» Required action
Copy out each line of the data below in which "translate" appears.

» Excerpted data
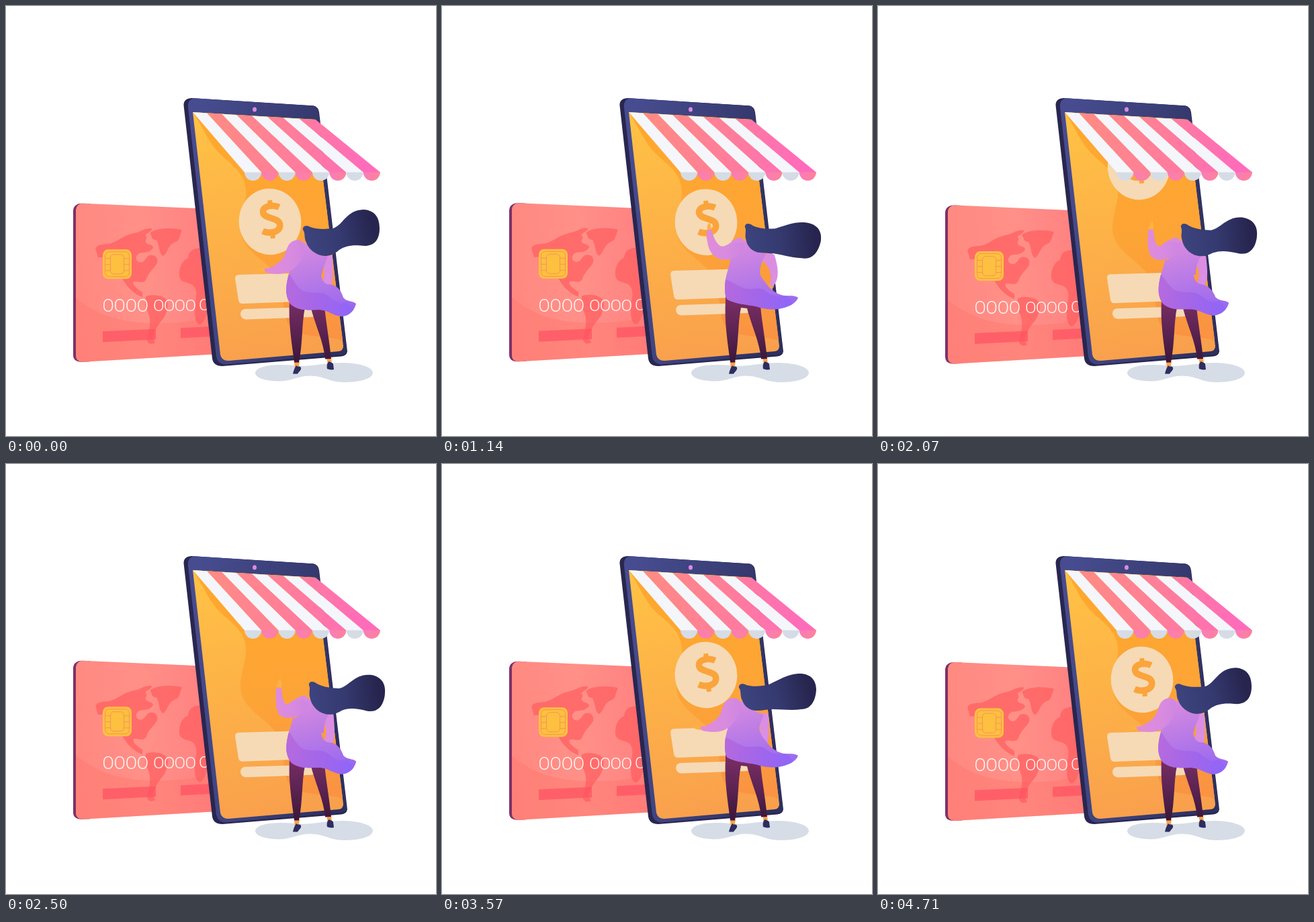
Recreate the animation shown at these times as an HTML page with a canvas. Size 640 by 640 pixels, loop 4780 ms.

```html
<!DOCTYPE html>
<html lang="en">
<head>
<meta charset="utf-8">
<title>Mobile shop</title>
<style>
html, body { margin: 0; width: 100%; height: 100%; overflow: hidden; background: #fff; }
canvas { display: block; width: 100vw; height: 100vh; }
</style>
</head>
<body>
<canvas id="stage" width="640" height="640"></canvas>
<script>
const ctx = document.getElementById('stage').getContext('2d');
const LOOP = 4780, STEP = 1000 / 14, TAU = Math.PI * 2;

const lerp = (a, b, k) => a + (b - a) * k;
const ramp = (t, from, to) => Math.min(1, Math.max(0, (t - from) / (to - from)));
const ease = (t, from, to) => { const u = ramp(t, from, to); return u * u * (3 - 2 * u); };

// Blends two path strings that share the same commands.
function morph(a, b, k) {
  const ends = b.match(/-?[\d.]+/g);
  let i = 0;
  return a.replace(/-?[\d.]+/g, n => lerp(+n, +ends[i++], k).toFixed(2));
}

function gradient(x0, y0, x1, y1, ...colors) {
  const g = ctx.createLinearGradient(x0, y0, x1, y1);
  colors.forEach((c, i) => g.addColorStop(i / (colors.length - 1), c));
  return g;
}

function fill(d, paint) {
  ctx.fillStyle = paint;
  ctx.fill(new Path2D(d));
}

function ellipse(x, y, rx, ry, paint, angle = 0) {
  ctx.fillStyle = paint;
  ctx.beginPath();
  ctx.ellipse(x, y, rx, ry, angle, 0, TAU);
  ctx.fill();
}

function group(draw) {
  ctx.save();
  draw();
  ctx.restore();
}

const SCREEN = 'M278 158 L461 169 L502 506 Q502 513 495 514 L331 528 Q321 528 319 519Z';
const CARD = 'M115 293.5 L320 302.5 L320 517.5 L114 529.5 Q104 529 104 520 L104 303 Q105 293.5 115 293.5Z';
const SKIN = '#f9a24a', CREAM = '#f6dab5';

const ARM = {
  down: 'M424 352 C416 358 418 371 409 379 C402 385 394 391 385 391 C384 393 386 396 388 397 C402 400 418 400 428 391 C437 383 446 372 443 356 C440 346 431 347 424 352Z',
  tap: 'M430 352 C424 356 419 359 414 357 C408 353 404 344 401 333 C399 332 395 333 394 335 C394 348 395 362 404 371 C412 378 422 379 431 376 C442 373 452 368 450 353 C446 343 436 346 430 352Z',
  up: 'M430 350 C424 354 420 359 416 357 C412 352 411 344 410 334 C408 332 403 332 402 334 C401 348 401 364 406 372 C412 379 422 379 431 376 C442 373 452 368 450 353 C446 343 436 346 430 350Z'
};
const HAND = {
  down: 'M387 391 C381 392 378 388 372 390 C373 393 380 396 387 396Z',
  tap: 'M401 334 C401 329 400 326 398 322 C395 325 394 330 395 335Z',
  up: 'M409 334 C411 328 411 324 408 319 C405 322 403 328 403 334Z'
};
const DRESS = [
  'M427 378 C424 392 417 405 417 425 C418 435 421 441 425 445 C438 455 452 452 467 452 C480 453 487 461 500 462 C512 461 519 452 521 443 C515 438 508 441 502 434 C498 420 490 414 478 414 C472 412 468 404 469 395 L470 378Z',
  'M430 374 C428 390 421 400 421 420 C421 428 422 434 425 437 C438 444 452 444 467 447 C480 451 487 452 500 451 C514 449 527 443 530 434 C522 429 514 433 505 430 C495 427 487 420 481 411 C474 403 471 396 473 388 L474 374Z'
];
const FOLD = [
  'M410 390 C424 392 428 420 445 425 C460 429 470 424 480 432 C492 442 500 444 508 440 L530 470 L410 470Z',
  'M410 405 C424 402 440 420 455 421 C468 422 475 417 485 427 C495 433 505 431 515 432 L540 470 L410 470Z'
];
const BODICE = [
  'M424 352 C432 347 437 349 444 350 C455 362 466 369 479 373 C476 382 472 388 470 400 L426 400 C428 390 430 380 428 370Z',
  'M431 350 C438 345 442 344 450 345 C460 360 470 366 482 369 C477 378 473 386 473 400 L428 400 C432 390 434 380 432 370Z'
];
const BACK_ARM = [
  'M470 373 C476 370 484 370 486 374 C486 390 488 402 485 413 C482 419 474 418 471 411 C474 400 476 392 470 384Z',
  'M474 371 C482 367 492 367 495 371 C500 388 503 404 494 416 C490 420 488 416 489 412 C491 400 488 386 474 377Z'
];
const HAIR = [
  'M442 333 C441 327 448 326 453 329 C465 333 476 332 487 331 C502 326 506 304 532 303 C550 304 556 316 556 331 C556 348 548 357 534 357 C515 355 505 357 496 363 C488 370 482 372 474 372 C460 371 450 361 447 352 C443 345 446 338 442 333Z',
  'M442 333 C441 327 448 326 453 329 C463 332 476 331 487 328 C502 321 514 313 530 312 C549 311 557 322 557 336 C556 354 548 365 535 365 C520 367 507 365 492 365 C484 365 478 367 470 367 C459 368 450 361 447 352 C443 345 446 338 442 333Z'
];

function drawCard(dy) {
  group(() => {
    ctx.translate(0, dy);
    fill('M113 293.5 L125 294 L125 529 L112 529.5 Q100 529 100 519 L100 304 Q101 294 113 293.5Z', '#7f3069');
    fill(CARD, gradient(104, 400, 310, 380, '#ff8981', '#ff9088', '#ff8080'));
    ctx.clip(new Path2D(CARD));
    fill('M104 434 C140 464 180 472 225 472 C260 472 285 468 320 459 L320 540 L104 540Z', 'rgba(255,112,104,.35)');

    const land = 'rgba(255,92,94,.68)';
    fill('M134 364 C131 356 142 354 153 354 C165 351 175 341 190 338 C201 336 207 329 217 331 C218 336 206 338 208 342 C213 346 203 349 211 354 C216 355 219 357 219 360 C214 366 209 367 201 367 C193 369 191 378 198 381 C207 383 207 374 213 371 C221 369 227 374 225 382 C221 390 212 396 209 406 C206 414 198 409 190 410 C187 415 196 421 203 426 L203 433 C190 428 180 418 174 407 C166 398 171 383 165 374 C156 367 145 375 137 374Z', land);
    fill('M214 338 C222 330 245 329 262 333 C258 341 259 349 252 351 C240 356 242 366 234 372 C227 369 229 357 224 348 C215 348 218 341 214 338Z', land);
    fill('M208 432 C216 428 234 430 239 437 C243 444 240 456 234 465 C226 474 220 484 218 493 L222 501 C215 505 209 501 210 494 C215 478 216 465 211 455 C206 446 208 438 208 432Z', land);
    fill('M289 360 C275 361 272 367 271 375 C261 379 257 391 258 402 C261 414 273 409 280 417 C288 429 279 442 281 455 C281 464 283 474 289 474 C298 468 300 455 304 445 L320 430 L320 355Z', land);
    fill('M144 484 L223 480.5 L223 496 L144 500Z', 'rgba(255,82,98,.72)');
    fill('M260 479 L320 476 L320 491 L260 494Z', 'rgba(255,82,98,.72)');

    drawChip();
    drawDigits(143.5, 455, 25.5, -.2);
    drawDigits(219, 454, 24.5, -.8);
    drawDigits(287, 453, 24, -.8);
  });
}

// Round capitals give the wide zeros of embossed card numbers.
function drawDigits(x, y, size, spacing) {
  ctx.font = `300 ${size}px Roboto, "Open Sans", sans-serif`;
  ctx.letterSpacing = spacing + 'px';
  ctx.textAlign = 'left';
  ctx.textBaseline = 'alphabetic';
  ctx.fillStyle = '#fff8f6';
  ctx.fillText('OOOO', x, y);
  ctx.letterSpacing = '0px';
}

function drawChip() {
  ctx.fillStyle = '#fdc03f';
  ctx.beginPath();
  ctx.roundRect(144, 362, 43, 44, 8);
  ctx.fill();
  ctx.strokeStyle = '#f4945c';
  ctx.lineWidth = 1;
  ctx.beginPath();
  ctx.roundRect(147.5, 365.5, 36, 37, 6);
  ctx.roundRect(155.5, 369.5, 20, 29, 5);
  for (const y of [375.5, 384.5, 393.5]) {
    ctx.moveTo(147.5, y); ctx.lineTo(155.5, y);
    ctx.moveTo(175.5, y); ctx.lineTo(183.5, y);
  }
  ctx.stroke();
}

function drawPhone() {
  fill('M276 137 L458 148.5 Q465 150 466 158 L508 514 Q507 521 499 521.5 L322 536 Q309 536 307 525 L264.5 148 Q264 138 276 137Z', '#29264f');
  fill('M280 137.3 L458 148.5 Q464 150 465 158 L507 512 Q507 518 500 519 L327 533.5 Q315 533 313 522 L271 151 Q270 139 280 137.3Z',
    gradient(270, 300, 505, 330, '#474c90', '#3b4079', '#2d3060'));
  ellipse(370, 154, 3, 3.5, '#d98be0');
  fill(SCREEN, gradient(300, 170, 370, 525, '#ffc145', '#fdb147', '#f9a04d'));
  group(() => {
    ctx.clip(new Path2D(SCREEN));
    fill('M278 158 C299 190 302 207 327 228 C350 247 358 260 357 282 C354 306 345 325 351 344 C361 372 397 383 407 410 C417 436 408 467 428 482 C450 496 478 488 510 501 L510 150Z',
      gradient(390, 200, 440, 495, '#ffa72e', '#fda437', '#fa9342'));
  });
}

function drawPlaceholders(dy) {
  group(() => {
    ctx.translate(dy * .15, dy);
    fill('M346 400 L456 397 Q461 397 462 402 L466 434 Q466 438 461 439 L352 443 Q347 443 346 438 L341 406 Q341 400 346 400Z', CREAM);
    fill('M355 451 L453 448 Q460 448 461 455 Q461 462 454 463 L357 466.5 Q350 466 349 459 Q349 452 355 451Z', CREAM);
  });
}

function drawCoin(t) {
  let dx = 0, dy = 0, scale = 1, alpha = 1;
  if (t < 2360) {
    dy = 13 * ease(t, 1050, 1710) - 148 * ease(t, 1750, 2290);
    dx = dy < 0 ? dy * .06 : 0;
  } else {
    const rise = ease(t, 3140, 3570);
    dy = lerp(42, -7, rise) + 7 * ease(t, 3570, 3930);
    dx = lerp(8, 0, rise);
    scale = lerp(.81, 1, rise);
    alpha = ramp(t, 3165, 3500);
  }
  if (!alpha) return;
  group(() => {
    ctx.clip(new Path2D(SCREEN));
    ctx.globalAlpha = alpha;
    ctx.translate(393 + dx, 321 + dy);
    ctx.scale(scale, scale);
    ellipse(0, 0, 46.3, 49.3, CREAM, -.12);
    ctx.translate(2, -3.5);
    ctx.rotate(-.085);
    ctx.strokeStyle = '#fba43b';
    ctx.lineWidth = 9.5;
    ctx.stroke(new Path2D('M13 -17 C5 -21.5 -11.5 -22 -11.5 -11.5 C-11.5 -1 12 -2.5 12 9 C12 21 -5 21.5 -14.5 16.5'));
    ctx.lineWidth = 7;
    ctx.stroke(new Path2D('M0 -28.5 V-18 M0 18 V28.5'));
  });
}

function drawAwning() {
  const pink = gradient(300, 200, 540, 215, '#ff8b83', '#ff7e9a', '#ff6bbb');
  const topX = i => 278 + i * 21.2 + i * i * .21, topY = i => 158 + i * 1.4, lowX = i => 355 + i * 25.25;
  for (let i = 0; i < 8; i++) {
    const x = lowX(i), odd = i % 2;
    ctx.fillStyle = odd ? gradient(x, 247, x + 25, 250, '#f97cba', '#fd8398') : '#d5dce6';
    ctx.beginPath();
    ctx.ellipse(x + 12.6, 247, 12.6, 13, 0, 0, Math.PI);
    ctx.fill();
    fill(`M${topX(i)} ${topY(i)} L${topX(i + 1)} ${topY(i + 1)} L${lowX(i + 1)} 247.5 L${x} 247.5Z`, odd ? pink : '#f4f6fb');
  }
}

function drawLegs() {
  const cloth = gradient(0, 440, 0, 530, '#782d63', '#5b2352', '#3b1738');
  fill('M429 529 L437 529 L435 541 L430 541Z', SKIN);
  fill('M477 522 L484 522 L485 534 L479 534Z', SKIN);
  fill('M453 428 L474 428 L474 446 C476 470 481 495 484 525 L475 525.5 C473 500 460 475 453 446Z', cloth);
  fill('M422 425 L460 425 L454 450 L445 449 C440 472 442 500 436 530.5 L429 530.5 C425 500 420 470 422 438Z', cloth);
  fill('M427 547.5 C428 542 430 538 432 535 C434 538 437 535 439 538 C440 542 436 544 434 547.5Z', '#2d2d60');
  fill('M478 540 C477 535 478 531 481 529 C483 531 486 530 487 533 L488 541 C484 542 481 541 478 540Z', '#2d2d60');
}

function drawWoman(t, wave) {
  const lean = ease(t, 70, 590) - ease(t, 2600, 3140);
  const tap = ease(t, 700, 1100) - ease(t, 1180, 1650);
  const armPose = set => morph(morph(set.down, set.up, lean), set.tap, tap);
  const swing = lean * (.15 + .85 * wave);

  drawLegs();

  ellipse(lerp(479, 490, swing), lerp(411, 416, swing), 4, 5, SKIN);
  fill(morph(...BACK_ARM, swing), gradient(475, 370, 485, 420, '#dc8de0', '#d890e4'));

  const body = gradient(440, 350, 470, 460, '#d98bdf', '#b97be6', '#9a68ef');
  const dress = morph(...DRESS, wave);
  fill(morph(...BODICE, lean), body);
  fill(dress, body);
  group(() => {
    ctx.clip(new Path2D(dress));
    fill(morph(...FOLD, wave), gradient(420, 420, 522, 445, '#b56ade', '#a266ea', '#8d66fa'));
  });

  fill(armPose(HAND), '#fdb143');
  fill(armPose(ARM), gradient(395, 370, 445, 375, '#e08bdb', '#d98bdf', '#cf86e1'));

  group(() => {
    ctx.translate(472, 385);
    ctx.rotate(.162 * lean);
    ctx.translate(-472, -385);
    fill('M444 332 C444 337 440 338 442 342 C443 346 443 349 439 350 L446 354 L454 345Z', SKIN);
    fill(morph(...HAIR, wave), gradient(445, 350, 545, 325, '#3d447f', '#353a70', '#27254f'));
  });
}

function draw(time) {
  const step = Math.min(66, Math.floor((time % LOOP + 3) / STEP));
  const t = step * STEP;
  const phase = TAU * t / (LOOP / 2);
  const wave = (1 - Math.cos(phase + .09)) / 2;

  ctx.fillStyle = '#fff';
  ctx.fillRect(0, 0, 640, 640);
  drawCard(.3 - 3.7 * Math.sin(phase));
  drawPhone();
  fill('M371 546 C372 535 402 532 430 535 C454 538 470 531 502 531 C530 532 546 538 546 546 C545 556 523 560 505 560 C480 560 476 551 453 550.5 C435 550 425 559 404 558.5 C385 558 371 553 371 546Z', '#d6dde7');
  drawPlaceholders(-6 * wave);
  drawCoin(t);
  drawAwning();
  drawWoman(t, wave);
}

const start = performance.now();
function tick() {
  draw(performance.now() - start);
  requestAnimationFrame(tick);
}
tick();
</script>
</body>
</html>
```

» Task answer
    ctx.translate(0, dy);
    ctx.translate(dy * .15, dy);
    ctx.translate(393 + dx, 321 + dy);
    ctx.translate(2, -3.5);
    ctx.translate(472, 385);
    ctx.translate(-472, -385);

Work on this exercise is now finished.